Craftsmanship and perfection
Jiro Ono is 85 years old, and he’s dedicated his entire life to his craft - he is considered the best sushi chef in the world. What’s amazing about Jiro and many other craftsmen who are at the top of what they do, is that regardless of their status as the best, they still search for perfection. Perfection is a hard thing to define, and more importantly, a hard thing to achieve. But when you make it a part of your ethos; when you aim for it every day, it does not matter if you get there - what matters is what you’ve made and learned along the path.
“Always look ahead and above yourself. Always try to improve on yourself. Always strive to elevate your craft. That’s what he taught me.”
Yoshikazu Ono on “Jiro Dreams of Sushi”

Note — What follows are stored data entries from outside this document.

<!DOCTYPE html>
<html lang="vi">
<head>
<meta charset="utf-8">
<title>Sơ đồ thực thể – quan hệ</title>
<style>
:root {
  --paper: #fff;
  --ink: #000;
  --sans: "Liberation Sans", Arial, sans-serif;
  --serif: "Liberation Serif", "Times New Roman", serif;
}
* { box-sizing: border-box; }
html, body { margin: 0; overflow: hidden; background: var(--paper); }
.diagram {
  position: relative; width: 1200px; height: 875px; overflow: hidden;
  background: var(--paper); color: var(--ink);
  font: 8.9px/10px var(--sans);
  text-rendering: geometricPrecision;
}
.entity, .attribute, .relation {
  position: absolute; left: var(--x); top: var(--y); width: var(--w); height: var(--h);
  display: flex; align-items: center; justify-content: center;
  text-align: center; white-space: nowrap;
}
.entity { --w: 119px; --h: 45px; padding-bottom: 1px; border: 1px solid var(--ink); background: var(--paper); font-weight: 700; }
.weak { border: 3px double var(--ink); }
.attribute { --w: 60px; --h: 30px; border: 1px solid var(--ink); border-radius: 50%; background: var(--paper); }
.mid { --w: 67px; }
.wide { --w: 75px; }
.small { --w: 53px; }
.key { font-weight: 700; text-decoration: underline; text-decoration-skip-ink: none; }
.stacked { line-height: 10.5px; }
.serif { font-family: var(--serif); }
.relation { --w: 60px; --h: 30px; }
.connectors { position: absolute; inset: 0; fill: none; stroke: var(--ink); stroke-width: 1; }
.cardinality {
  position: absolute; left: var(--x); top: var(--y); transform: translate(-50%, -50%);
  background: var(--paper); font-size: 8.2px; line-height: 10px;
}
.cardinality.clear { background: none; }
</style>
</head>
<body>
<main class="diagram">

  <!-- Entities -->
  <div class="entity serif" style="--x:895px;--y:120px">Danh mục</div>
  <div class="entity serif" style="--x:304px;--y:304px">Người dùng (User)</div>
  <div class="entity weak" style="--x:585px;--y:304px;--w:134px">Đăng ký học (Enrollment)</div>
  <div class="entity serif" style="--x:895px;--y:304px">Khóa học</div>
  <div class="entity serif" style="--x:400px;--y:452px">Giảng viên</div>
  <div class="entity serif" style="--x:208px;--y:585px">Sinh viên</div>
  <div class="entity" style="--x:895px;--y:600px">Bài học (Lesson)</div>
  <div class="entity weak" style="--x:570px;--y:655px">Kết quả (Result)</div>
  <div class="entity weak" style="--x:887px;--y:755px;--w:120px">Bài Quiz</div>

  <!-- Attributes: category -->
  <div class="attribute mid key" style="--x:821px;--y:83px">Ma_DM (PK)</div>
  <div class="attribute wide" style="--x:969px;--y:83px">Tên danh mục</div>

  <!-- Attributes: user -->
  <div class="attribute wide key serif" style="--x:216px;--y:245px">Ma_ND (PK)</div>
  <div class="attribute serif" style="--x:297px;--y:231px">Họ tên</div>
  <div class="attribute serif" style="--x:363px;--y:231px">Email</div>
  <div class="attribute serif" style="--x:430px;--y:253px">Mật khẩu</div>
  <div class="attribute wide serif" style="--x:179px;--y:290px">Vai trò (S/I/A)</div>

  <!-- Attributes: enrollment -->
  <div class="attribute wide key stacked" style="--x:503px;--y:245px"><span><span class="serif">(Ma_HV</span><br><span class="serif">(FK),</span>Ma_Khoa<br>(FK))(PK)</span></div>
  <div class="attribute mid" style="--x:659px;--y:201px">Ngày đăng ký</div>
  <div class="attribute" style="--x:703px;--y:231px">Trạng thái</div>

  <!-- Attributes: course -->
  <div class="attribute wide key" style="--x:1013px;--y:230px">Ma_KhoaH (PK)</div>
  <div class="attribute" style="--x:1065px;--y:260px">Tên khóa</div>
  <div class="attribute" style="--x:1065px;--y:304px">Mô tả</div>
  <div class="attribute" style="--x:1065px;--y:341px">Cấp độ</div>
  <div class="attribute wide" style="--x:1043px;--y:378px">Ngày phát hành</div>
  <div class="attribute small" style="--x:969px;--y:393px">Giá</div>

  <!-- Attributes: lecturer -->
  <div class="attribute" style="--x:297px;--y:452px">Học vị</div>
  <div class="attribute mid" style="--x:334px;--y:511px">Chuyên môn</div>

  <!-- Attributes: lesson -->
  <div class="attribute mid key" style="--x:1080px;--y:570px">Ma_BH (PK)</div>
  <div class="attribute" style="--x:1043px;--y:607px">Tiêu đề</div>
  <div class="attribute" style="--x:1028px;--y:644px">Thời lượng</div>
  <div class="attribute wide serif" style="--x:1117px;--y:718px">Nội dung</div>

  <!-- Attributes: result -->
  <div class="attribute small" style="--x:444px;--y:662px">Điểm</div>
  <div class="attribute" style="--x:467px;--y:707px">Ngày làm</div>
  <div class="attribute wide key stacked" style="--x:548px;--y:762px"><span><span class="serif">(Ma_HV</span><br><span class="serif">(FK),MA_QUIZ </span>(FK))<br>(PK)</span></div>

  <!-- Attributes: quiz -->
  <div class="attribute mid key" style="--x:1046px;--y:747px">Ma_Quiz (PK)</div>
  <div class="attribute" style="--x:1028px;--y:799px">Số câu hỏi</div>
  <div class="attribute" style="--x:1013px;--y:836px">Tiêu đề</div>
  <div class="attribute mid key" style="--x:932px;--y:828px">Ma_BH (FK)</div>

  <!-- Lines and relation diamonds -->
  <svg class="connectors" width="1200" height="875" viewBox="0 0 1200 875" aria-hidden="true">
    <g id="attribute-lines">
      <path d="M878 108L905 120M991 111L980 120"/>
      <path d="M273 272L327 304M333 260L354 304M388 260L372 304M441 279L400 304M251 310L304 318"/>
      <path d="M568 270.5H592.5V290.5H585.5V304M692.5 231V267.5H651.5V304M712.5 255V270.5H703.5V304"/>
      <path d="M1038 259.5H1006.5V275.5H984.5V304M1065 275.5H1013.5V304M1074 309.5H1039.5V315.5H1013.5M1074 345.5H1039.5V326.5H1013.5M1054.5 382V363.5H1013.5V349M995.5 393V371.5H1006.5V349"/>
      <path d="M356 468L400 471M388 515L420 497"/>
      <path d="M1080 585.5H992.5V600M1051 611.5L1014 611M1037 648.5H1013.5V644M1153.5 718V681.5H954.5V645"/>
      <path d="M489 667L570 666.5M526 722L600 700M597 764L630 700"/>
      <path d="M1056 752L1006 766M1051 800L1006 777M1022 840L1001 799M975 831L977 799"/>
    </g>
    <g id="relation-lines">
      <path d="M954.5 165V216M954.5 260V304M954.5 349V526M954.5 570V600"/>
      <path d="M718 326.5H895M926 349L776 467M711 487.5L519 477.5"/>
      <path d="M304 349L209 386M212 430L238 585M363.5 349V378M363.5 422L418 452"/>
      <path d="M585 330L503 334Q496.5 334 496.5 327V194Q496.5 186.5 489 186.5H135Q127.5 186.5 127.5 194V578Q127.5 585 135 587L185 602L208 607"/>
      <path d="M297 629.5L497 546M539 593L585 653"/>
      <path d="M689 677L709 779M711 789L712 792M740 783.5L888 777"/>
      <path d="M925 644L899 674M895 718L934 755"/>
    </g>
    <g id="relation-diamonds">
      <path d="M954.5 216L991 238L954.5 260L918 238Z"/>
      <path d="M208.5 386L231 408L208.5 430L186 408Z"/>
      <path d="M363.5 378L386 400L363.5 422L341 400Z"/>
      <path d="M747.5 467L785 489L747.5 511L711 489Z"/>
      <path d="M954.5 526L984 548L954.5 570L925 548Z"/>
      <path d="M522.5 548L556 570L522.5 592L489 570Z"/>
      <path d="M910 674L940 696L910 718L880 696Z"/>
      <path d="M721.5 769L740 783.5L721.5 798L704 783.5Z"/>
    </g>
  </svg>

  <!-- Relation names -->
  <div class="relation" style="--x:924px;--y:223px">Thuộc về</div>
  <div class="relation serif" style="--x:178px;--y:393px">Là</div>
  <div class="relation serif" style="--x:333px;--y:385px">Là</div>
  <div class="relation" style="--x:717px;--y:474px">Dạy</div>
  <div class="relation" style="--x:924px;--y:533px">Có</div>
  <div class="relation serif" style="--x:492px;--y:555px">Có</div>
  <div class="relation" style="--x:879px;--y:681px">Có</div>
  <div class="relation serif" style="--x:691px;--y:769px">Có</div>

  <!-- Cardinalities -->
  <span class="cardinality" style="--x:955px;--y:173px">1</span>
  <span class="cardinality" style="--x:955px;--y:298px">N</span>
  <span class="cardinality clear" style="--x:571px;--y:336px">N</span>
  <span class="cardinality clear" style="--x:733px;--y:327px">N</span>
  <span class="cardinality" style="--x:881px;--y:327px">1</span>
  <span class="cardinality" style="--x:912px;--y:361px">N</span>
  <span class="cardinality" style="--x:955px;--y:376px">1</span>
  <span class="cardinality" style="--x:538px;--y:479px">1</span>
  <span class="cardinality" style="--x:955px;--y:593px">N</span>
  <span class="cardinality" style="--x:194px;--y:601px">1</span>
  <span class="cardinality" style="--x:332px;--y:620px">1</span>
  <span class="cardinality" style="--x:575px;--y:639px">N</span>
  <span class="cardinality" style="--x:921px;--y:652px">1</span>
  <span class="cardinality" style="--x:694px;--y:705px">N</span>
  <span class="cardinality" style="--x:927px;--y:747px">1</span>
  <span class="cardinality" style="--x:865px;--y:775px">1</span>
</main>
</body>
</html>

If you make things, you sit somewhere on the line between someone who works and a craftsman, and the position you take along that line permeates through everything you do. So what you should do, or rather, what I’m trying to do myself, is find a way to achieve perfection in my work - whether that work is writing code, designing the screens for an application or creating a piece of software. Here’s to more craftsmen.